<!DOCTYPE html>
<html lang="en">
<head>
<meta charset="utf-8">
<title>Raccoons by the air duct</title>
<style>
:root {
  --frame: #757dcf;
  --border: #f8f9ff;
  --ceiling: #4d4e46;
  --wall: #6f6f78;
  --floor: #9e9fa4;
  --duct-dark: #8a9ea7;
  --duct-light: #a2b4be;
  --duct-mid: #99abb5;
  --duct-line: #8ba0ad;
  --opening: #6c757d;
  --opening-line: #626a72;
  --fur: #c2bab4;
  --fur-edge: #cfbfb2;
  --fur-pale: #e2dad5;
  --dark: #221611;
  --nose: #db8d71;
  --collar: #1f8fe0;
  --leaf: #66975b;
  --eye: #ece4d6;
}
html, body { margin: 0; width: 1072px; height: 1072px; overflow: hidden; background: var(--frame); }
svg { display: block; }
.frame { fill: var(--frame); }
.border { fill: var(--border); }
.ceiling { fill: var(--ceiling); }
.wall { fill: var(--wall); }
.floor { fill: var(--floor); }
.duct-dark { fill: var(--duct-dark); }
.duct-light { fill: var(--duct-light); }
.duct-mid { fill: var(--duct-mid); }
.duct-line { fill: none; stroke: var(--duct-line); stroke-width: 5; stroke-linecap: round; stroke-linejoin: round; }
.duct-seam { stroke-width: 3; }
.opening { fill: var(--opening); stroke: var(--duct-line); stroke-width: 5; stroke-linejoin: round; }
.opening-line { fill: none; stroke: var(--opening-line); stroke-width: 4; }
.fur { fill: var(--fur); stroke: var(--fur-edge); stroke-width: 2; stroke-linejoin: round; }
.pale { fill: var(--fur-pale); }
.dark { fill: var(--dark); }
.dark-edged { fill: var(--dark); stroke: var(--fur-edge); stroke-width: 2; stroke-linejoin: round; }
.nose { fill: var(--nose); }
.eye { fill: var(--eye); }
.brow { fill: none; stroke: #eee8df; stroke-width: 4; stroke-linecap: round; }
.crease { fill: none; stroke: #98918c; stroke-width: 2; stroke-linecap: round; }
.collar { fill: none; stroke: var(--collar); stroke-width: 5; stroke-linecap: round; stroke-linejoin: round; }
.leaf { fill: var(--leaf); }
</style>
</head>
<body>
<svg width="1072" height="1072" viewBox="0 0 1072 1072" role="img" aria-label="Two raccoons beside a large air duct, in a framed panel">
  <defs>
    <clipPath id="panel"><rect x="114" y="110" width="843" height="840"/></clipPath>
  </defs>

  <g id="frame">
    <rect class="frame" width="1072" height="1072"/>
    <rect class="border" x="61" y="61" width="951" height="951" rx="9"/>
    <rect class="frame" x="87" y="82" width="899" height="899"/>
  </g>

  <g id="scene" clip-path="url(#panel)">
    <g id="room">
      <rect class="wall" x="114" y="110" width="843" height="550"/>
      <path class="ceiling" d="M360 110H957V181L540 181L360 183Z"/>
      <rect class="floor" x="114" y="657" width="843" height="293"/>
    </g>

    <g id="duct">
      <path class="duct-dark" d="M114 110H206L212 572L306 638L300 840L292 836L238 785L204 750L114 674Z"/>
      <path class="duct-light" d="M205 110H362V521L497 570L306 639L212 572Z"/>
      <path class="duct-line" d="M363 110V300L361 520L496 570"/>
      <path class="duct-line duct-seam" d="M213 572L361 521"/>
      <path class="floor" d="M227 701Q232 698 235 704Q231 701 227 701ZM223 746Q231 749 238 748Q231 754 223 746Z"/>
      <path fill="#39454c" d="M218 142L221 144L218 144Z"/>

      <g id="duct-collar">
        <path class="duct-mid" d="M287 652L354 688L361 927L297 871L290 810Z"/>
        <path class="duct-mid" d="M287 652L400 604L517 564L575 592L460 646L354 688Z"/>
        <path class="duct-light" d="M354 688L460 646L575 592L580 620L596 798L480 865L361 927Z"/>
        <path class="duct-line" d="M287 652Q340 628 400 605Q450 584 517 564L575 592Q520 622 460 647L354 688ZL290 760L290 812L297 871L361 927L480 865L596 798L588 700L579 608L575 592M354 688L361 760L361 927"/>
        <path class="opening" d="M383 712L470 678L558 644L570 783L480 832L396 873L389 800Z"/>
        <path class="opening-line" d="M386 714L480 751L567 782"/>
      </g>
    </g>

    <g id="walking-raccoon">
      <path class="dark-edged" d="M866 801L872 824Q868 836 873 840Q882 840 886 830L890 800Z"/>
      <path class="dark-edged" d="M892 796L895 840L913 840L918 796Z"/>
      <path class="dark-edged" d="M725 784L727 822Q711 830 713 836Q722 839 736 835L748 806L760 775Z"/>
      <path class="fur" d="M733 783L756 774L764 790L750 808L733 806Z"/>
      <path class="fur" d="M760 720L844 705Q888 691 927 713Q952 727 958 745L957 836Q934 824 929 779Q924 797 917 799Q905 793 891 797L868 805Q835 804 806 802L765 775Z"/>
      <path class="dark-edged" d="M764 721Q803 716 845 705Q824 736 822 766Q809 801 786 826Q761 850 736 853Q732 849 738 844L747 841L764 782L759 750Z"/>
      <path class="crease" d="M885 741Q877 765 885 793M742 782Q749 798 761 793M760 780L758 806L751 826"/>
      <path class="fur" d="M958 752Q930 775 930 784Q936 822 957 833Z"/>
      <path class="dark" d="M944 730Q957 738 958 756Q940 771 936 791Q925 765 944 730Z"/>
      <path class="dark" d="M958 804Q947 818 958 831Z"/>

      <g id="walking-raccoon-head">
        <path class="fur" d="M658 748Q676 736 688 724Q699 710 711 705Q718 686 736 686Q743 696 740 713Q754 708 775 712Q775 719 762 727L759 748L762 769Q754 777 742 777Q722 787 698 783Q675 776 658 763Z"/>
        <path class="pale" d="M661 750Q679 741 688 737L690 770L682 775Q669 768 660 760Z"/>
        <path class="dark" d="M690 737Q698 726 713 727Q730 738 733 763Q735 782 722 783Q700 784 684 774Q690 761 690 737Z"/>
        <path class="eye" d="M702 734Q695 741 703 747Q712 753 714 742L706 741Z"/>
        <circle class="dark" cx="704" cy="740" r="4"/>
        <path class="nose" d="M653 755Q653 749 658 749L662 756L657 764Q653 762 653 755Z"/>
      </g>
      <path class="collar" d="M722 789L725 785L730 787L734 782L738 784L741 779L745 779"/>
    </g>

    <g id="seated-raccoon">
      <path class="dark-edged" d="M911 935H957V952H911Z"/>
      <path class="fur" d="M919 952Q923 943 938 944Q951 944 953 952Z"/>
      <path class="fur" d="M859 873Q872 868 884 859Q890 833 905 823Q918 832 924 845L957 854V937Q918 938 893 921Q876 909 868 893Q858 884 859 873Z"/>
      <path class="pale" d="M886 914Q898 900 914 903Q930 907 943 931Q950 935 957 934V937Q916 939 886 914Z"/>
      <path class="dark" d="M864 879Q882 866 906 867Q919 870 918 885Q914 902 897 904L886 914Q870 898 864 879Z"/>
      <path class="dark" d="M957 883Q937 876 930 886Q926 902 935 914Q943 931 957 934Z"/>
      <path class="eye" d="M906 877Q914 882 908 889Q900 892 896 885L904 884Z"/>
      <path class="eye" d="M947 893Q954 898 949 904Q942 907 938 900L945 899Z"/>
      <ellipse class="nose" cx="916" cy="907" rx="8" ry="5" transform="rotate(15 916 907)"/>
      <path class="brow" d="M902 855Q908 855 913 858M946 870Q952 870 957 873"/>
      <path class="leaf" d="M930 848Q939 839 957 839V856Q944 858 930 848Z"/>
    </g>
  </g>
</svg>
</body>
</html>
━━━━━━━━
**Problem**.
Output the entries above in their entirety, exactly as written.

**Task response**.
<!DOCTYPE html>
<html lang="en">
<head>
<meta charset="utf-8">
<title>Raccoons by the air duct</title>
<style>
:root {
  --frame: #757dcf;
  --border: #f8f9ff;
  --ceiling: #4d4e46;
  --wall: #6f6f78;
  --floor: #9e9fa4;
  --duct-dark: #8a9ea7;
  --duct-light: #a2b4be;
  --duct-mid: #99abb5;
  --duct-line: #8ba0ad;
  --opening: #6c757d;
  --opening-line: #626a72;
  --fur: #c2bab4;
  --fur-edge: #cfbfb2;
  --fur-pale: #e2dad5;
  --dark: #221611;
  --nose: #db8d71;
  --collar: #1f8fe0;
  --leaf: #66975b;
  --eye: #ece4d6;
}
html, body { margin: 0; width: 1072px; height: 1072px; overflow: hidden; background: var(--frame); }
svg { display: block; }
.frame { fill: var(--frame); }
.border { fill: var(--border); }
.ceiling { fill: var(--ceiling); }
.wall { fill: var(--wall); }
.floor { fill: var(--floor); }
.duct-dark { fill: var(--duct-dark); }
.duct-light { fill: var(--duct-light); }
.duct-mid { fill: var(--duct-mid); }
.duct-line { fill: none; stroke: var(--duct-line); stroke-width: 5; stroke-linecap: round; stroke-linejoin: round; }
.duct-seam { stroke-width: 3; }
.opening { fill: var(--opening); stroke: var(--duct-line); stroke-width: 5; stroke-linejoin: round; }
.opening-line { fill: none; stroke: var(--opening-line); stroke-width: 4; }
.fur { fill: var(--fur); stroke: var(--fur-edge); stroke-width: 2; stroke-linejoin: round; }
.pale { fill: var(--fur-pale); }
.dark { fill: var(--dark); }
.dark-edged { fill: var(--dark); stroke: var(--fur-edge); stroke-width: 2; stroke-linejoin: round; }
.nose { fill: var(--nose); }
.eye { fill: var(--eye); }
.brow { fill: none; stroke: #eee8df; stroke-width: 4; stroke-linecap: round; }
.crease { fill: none; stroke: #98918c; stroke-width: 2; stroke-linecap: round; }
.collar { fill: none; stroke: var(--collar); stroke-width: 5; stroke-linecap: round; stroke-linejoin: round; }
.leaf { fill: var(--leaf); }
</style>
</head>
<body>
<svg width="1072" height="1072" viewBox="0 0 1072 1072" role="img" aria-label="Two raccoons beside a large air duct, in a framed panel">
  <defs>
    <clipPath id="panel"><rect x="114" y="110" width="843" height="840"/></clipPath>
  </defs>

  <g id="frame">
    <rect class="frame" width="1072" height="1072"/>
    <rect class="border" x="61" y="61" width="951" height="951" rx="9"/>
    <rect class="frame" x="87" y="82" width="899" height="899"/>
  </g>

  <g id="scene" clip-path="url(#panel)">
    <g id="room">
      <rect class="wall" x="114" y="110" width="843" height="550"/>
      <path class="ceiling" d="M360 110H957V181L540 181L360 183Z"/>
      <rect class="floor" x="114" y="657" width="843" height="293"/>
    </g>

    <g id="duct">
      <path class="duct-dark" d="M114 110H206L212 572L306 638L300 840L292 836L238 785L204 750L114 674Z"/>
      <path class="duct-light" d="M205 110H362V521L497 570L306 639L212 572Z"/>
      <path class="duct-line" d="M363 110V300L361 520L496 570"/>
      <path class="duct-line duct-seam" d="M213 572L361 521"/>
      <path class="floor" d="M227 701Q232 698 235 704Q231 701 227 701ZM223 746Q231 749 238 748Q231 754 223 746Z"/>
      <path fill="#39454c" d="M218 142L221 144L218 144Z"/>

      <g id="duct-collar">
        <path class="duct-mid" d="M287 652L354 688L361 927L297 871L290 810Z"/>
        <path class="duct-mid" d="M287 652L400 604L517 564L575 592L460 646L354 688Z"/>
        <path class="duct-light" d="M354 688L460 646L575 592L580 620L596 798L480 865L361 927Z"/>
        <path class="duct-line" d="M287 652Q340 628 400 605Q450 584 517 564L575 592Q520 622 460 647L354 688ZL290 760L290 812L297 871L361 927L480 865L596 798L588 700L579 608L575 592M354 688L361 760L361 927"/>
        <path class="opening" d="M383 712L470 678L558 644L570 783L480 832L396 873L389 800Z"/>
        <path class="opening-line" d="M386 714L480 751L567 782"/>
      </g>
    </g>

    <g id="walking-raccoon">
      <path class="dark-edged" d="M866 801L872 824Q868 836 873 840Q882 840 886 830L890 800Z"/>
      <path class="dark-edged" d="M892 796L895 840L913 840L918 796Z"/>
      <path class="dark-edged" d="M725 784L727 822Q711 830 713 836Q722 839 736 835L748 806L760 775Z"/>
      <path class="fur" d="M733 783L756 774L764 790L750 808L733 806Z"/>
      <path class="fur" d="M760 720L844 705Q888 691 927 713Q952 727 958 745L957 836Q934 824 929 779Q924 797 917 799Q905 793 891 797L868 805Q835 804 806 802L765 775Z"/>
      <path class="dark-edged" d="M764 721Q803 716 845 705Q824 736 822 766Q809 801 786 826Q761 850 736 853Q732 849 738 844L747 841L764 782L759 750Z"/>
      <path class="crease" d="M885 741Q877 765 885 793M742 782Q749 798 761 793M760 780L758 806L751 826"/>
      <path class="fur" d="M958 752Q930 775 930 784Q936 822 957 833Z"/>
      <path class="dark" d="M944 730Q957 738 958 756Q940 771 936 791Q925 765 944 730Z"/>
      <path class="dark" d="M958 804Q947 818 958 831Z"/>

      <g id="walking-raccoon-head">
        <path class="fur" d="M658 748Q676 736 688 724Q699 710 711 705Q718 686 736 686Q743 696 740 713Q754 708 775 712Q775 719 762 727L759 748L762 769Q754 777 742 777Q722 787 698 783Q675 776 658 763Z"/>
        <path class="pale" d="M661 750Q679 741 688 737L690 770L682 775Q669 768 660 760Z"/>
        <path class="dark" d="M690 737Q698 726 713 727Q730 738 733 763Q735 782 722 783Q700 784 684 774Q690 761 690 737Z"/>
        <path class="eye" d="M702 734Q695 741 703 747Q712 753 714 742L706 741Z"/>
        <circle class="dark" cx="704" cy="740" r="4"/>
        <path class="nose" d="M653 755Q653 749 658 749L662 756L657 764Q653 762 653 755Z"/>
      </g>
      <path class="collar" d="M722 789L725 785L730 787L734 782L738 784L741 779L745 779"/>
    </g>

    <g id="seated-raccoon">
      <path class="dark-edged" d="M911 935H957V952H911Z"/>
      <path class="fur" d="M919 952Q923 943 938 944Q951 944 953 952Z"/>
      <path class="fur" d="M859 873Q872 868 884 859Q890 833 905 823Q918 832 924 845L957 854V937Q918 938 893 921Q876 909 868 893Q858 884 859 873Z"/>
      <path class="pale" d="M886 914Q898 900 914 903Q930 907 943 931Q950 935 957 934V937Q916 939 886 914Z"/>
      <path class="dark" d="M864 879Q882 866 906 867Q919 870 918 885Q914 902 897 904L886 914Q870 898 864 879Z"/>
      <path class="dark" d="M957 883Q937 876 930 886Q926 902 935 914Q943 931 957 934Z"/>
      <path class="eye" d="M906 877Q914 882 908 889Q900 892 896 885L904 884Z"/>
      <path class="eye" d="M947 893Q954 898 949 904Q942 907 938 900L945 899Z"/>
      <ellipse class="nose" cx="916" cy="907" rx="8" ry="5" transform="rotate(15 916 907)"/>
      <path class="brow" d="M902 855Q908 855 913 858M946 870Q952 870 957 873"/>
      <path class="leaf" d="M930 848Q939 839 957 839V856Q944 858 930 848Z"/>
    </g>
  </g>
</svg>
</body>
</html>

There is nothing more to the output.